Into the Season

We have yet to see
our exhaled breaths
as we avoid the burn
of the cold handrails
on our expectant ascent
of fifty-odd concrete steps
to our fixed tipped seats

We have yet to inhale
that repeated wide view
of our floodlit pitch –
re-lined in the week
into a restart of hope
against eleven men
in an unloved strip

We have yet to sip
the bitter hot drinks
that we will queue for
in the muted half-time
of slight disappointments
as old rivals are set to win –
according to media streams

We will fear the descent
which others will take
before the hard blast
of whistle and biting winds –
to then exit The Amex
for seats on misted-up buses
which will take us home.

Brighton 1 – Watford 0

This concrete and steel
oozes last week’s freeze
where I sit with my pint
high in the East Stand
having travelled with my boys

but they are already perched
on the folding seats
as I wait for my beer to push
me there via the toilets

where scarfed men shuffle
and queue in silence for urinals

there they unwrap and rezip
after pissing a few quid
before the match
on to others’ left pubes

these gents hope beyond hope
for a home result
as they wash down those hairs

Claudio, No! by Gary W. Lineker

You came to Leicester,
a silver fox to our pack,
the grey Tinker Man,
whom we’ve now sacked:

Claudio! Claudio!
You got me to strip
down to my shorts
– my crispiest bits.

To get me there
you proved me wrong,
you took my team,
at five thousand to one,

up to the top
of the Premiership,
but then you got dumped
for tinkering with it.

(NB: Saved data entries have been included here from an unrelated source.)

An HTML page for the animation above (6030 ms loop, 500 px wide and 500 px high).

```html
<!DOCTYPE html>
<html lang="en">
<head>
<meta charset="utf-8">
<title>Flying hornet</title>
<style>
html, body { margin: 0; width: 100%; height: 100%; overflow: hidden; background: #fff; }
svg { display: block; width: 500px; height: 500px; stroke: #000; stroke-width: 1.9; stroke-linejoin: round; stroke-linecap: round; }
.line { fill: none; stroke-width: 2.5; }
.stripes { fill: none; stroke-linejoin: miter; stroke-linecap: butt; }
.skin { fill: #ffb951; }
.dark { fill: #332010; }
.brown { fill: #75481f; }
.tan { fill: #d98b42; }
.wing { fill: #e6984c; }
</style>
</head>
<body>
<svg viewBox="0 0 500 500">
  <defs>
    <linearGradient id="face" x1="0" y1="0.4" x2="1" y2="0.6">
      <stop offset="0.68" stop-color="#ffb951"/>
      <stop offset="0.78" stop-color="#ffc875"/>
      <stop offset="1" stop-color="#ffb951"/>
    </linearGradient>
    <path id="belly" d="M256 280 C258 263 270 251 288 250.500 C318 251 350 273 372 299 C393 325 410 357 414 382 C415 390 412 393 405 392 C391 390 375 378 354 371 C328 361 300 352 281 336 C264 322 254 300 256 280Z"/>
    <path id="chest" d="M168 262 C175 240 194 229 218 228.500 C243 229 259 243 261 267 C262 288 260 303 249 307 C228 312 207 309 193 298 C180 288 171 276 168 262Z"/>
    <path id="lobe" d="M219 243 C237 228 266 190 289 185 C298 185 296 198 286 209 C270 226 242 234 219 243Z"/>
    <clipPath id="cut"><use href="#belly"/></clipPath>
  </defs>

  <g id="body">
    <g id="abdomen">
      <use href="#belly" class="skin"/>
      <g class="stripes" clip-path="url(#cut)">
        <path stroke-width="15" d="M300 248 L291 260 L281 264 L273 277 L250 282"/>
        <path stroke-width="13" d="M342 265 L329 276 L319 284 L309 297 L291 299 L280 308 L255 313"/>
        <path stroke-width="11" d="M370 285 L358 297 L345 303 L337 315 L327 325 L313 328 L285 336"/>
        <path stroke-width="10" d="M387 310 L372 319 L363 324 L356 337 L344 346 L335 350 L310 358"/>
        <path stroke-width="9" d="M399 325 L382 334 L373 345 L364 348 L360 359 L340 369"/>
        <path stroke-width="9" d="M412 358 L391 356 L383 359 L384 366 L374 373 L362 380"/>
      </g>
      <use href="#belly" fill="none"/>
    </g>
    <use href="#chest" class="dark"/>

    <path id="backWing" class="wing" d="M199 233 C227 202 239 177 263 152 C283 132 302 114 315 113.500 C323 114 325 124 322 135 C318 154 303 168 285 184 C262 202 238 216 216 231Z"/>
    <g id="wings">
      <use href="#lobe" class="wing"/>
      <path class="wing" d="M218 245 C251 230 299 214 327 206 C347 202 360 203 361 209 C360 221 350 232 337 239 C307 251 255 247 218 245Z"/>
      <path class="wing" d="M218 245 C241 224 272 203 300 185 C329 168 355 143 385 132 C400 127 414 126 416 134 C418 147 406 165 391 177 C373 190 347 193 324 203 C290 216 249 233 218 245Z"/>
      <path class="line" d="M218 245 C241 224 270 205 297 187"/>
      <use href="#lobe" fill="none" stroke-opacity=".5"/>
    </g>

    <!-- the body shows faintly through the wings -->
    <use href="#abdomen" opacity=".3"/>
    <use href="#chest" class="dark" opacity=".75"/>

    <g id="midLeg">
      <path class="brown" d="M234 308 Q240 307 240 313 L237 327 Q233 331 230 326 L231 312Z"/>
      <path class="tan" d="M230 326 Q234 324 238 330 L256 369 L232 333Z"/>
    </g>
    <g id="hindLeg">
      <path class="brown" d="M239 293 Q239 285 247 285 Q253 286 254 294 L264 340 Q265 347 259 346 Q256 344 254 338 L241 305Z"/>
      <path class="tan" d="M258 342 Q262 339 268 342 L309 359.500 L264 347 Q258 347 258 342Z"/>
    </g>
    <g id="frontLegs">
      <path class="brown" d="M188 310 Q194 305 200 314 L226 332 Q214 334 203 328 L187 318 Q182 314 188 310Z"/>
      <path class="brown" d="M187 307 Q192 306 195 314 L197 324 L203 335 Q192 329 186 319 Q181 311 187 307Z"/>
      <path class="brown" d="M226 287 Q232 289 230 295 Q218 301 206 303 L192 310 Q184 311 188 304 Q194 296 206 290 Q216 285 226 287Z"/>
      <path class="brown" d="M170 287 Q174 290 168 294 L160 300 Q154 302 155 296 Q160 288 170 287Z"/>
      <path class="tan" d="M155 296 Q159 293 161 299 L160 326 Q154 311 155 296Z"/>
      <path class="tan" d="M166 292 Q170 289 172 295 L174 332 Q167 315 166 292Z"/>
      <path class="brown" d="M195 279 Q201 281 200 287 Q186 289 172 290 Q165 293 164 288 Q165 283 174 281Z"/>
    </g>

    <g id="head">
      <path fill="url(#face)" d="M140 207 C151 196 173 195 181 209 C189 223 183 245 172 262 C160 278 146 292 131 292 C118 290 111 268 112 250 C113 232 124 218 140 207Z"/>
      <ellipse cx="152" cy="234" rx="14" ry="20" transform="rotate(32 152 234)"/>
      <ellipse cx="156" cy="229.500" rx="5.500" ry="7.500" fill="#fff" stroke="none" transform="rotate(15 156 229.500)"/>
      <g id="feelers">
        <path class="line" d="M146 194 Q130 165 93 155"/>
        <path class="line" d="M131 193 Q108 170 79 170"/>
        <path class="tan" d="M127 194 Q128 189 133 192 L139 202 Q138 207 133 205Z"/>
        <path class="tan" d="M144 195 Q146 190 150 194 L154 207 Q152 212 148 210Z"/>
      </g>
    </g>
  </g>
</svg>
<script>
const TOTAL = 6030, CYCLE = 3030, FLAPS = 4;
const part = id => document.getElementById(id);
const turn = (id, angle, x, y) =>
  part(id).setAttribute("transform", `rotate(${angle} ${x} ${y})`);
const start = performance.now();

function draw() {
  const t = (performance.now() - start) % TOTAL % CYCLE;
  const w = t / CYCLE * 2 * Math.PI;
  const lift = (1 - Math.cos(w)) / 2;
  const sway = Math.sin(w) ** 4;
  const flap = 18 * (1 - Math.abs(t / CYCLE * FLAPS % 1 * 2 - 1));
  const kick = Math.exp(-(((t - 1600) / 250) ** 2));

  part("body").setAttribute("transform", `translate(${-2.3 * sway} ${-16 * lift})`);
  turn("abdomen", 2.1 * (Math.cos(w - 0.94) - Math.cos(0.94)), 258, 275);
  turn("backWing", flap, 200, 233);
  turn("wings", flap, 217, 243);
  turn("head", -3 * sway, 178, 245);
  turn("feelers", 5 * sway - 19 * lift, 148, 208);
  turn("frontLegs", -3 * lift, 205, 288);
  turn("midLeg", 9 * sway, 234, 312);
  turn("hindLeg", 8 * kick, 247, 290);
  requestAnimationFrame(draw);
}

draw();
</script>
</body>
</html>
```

Alas you are gone,
no more punditry pokes,
I’ll live with the title,
and ignore Shearer’s jokes.

My pants are pressed,
my abs are tight,
I am now ready for
the relegation fight.

Park Football Parents

The sun momentarily exploded,
from behind fleet clouds,
then gone, sleet-showered,
a return to mourn-shift-shrouds.

Seven days before, without the ice,
this team was crushed in a one-sided match,
so in training our stick-kids are bellowed at:
– On to the ball!
– Off the ball!
– Down the line!
– Wide!
– Mark-him, mark-him!

The coach, never mellows.
Bunched fathers and mothers,
now soaked, are hardly talking
as the minutes dribble
to the end of the session:

Murmurs in the long-stood section,
– Is it ten, does he know?
Eventually, after extra time,
The coach lets them go.

We parents are first in the cars,
door-slammed, venting at nature:
Our dripping-kids stare at the sky,
and wish for release from failure.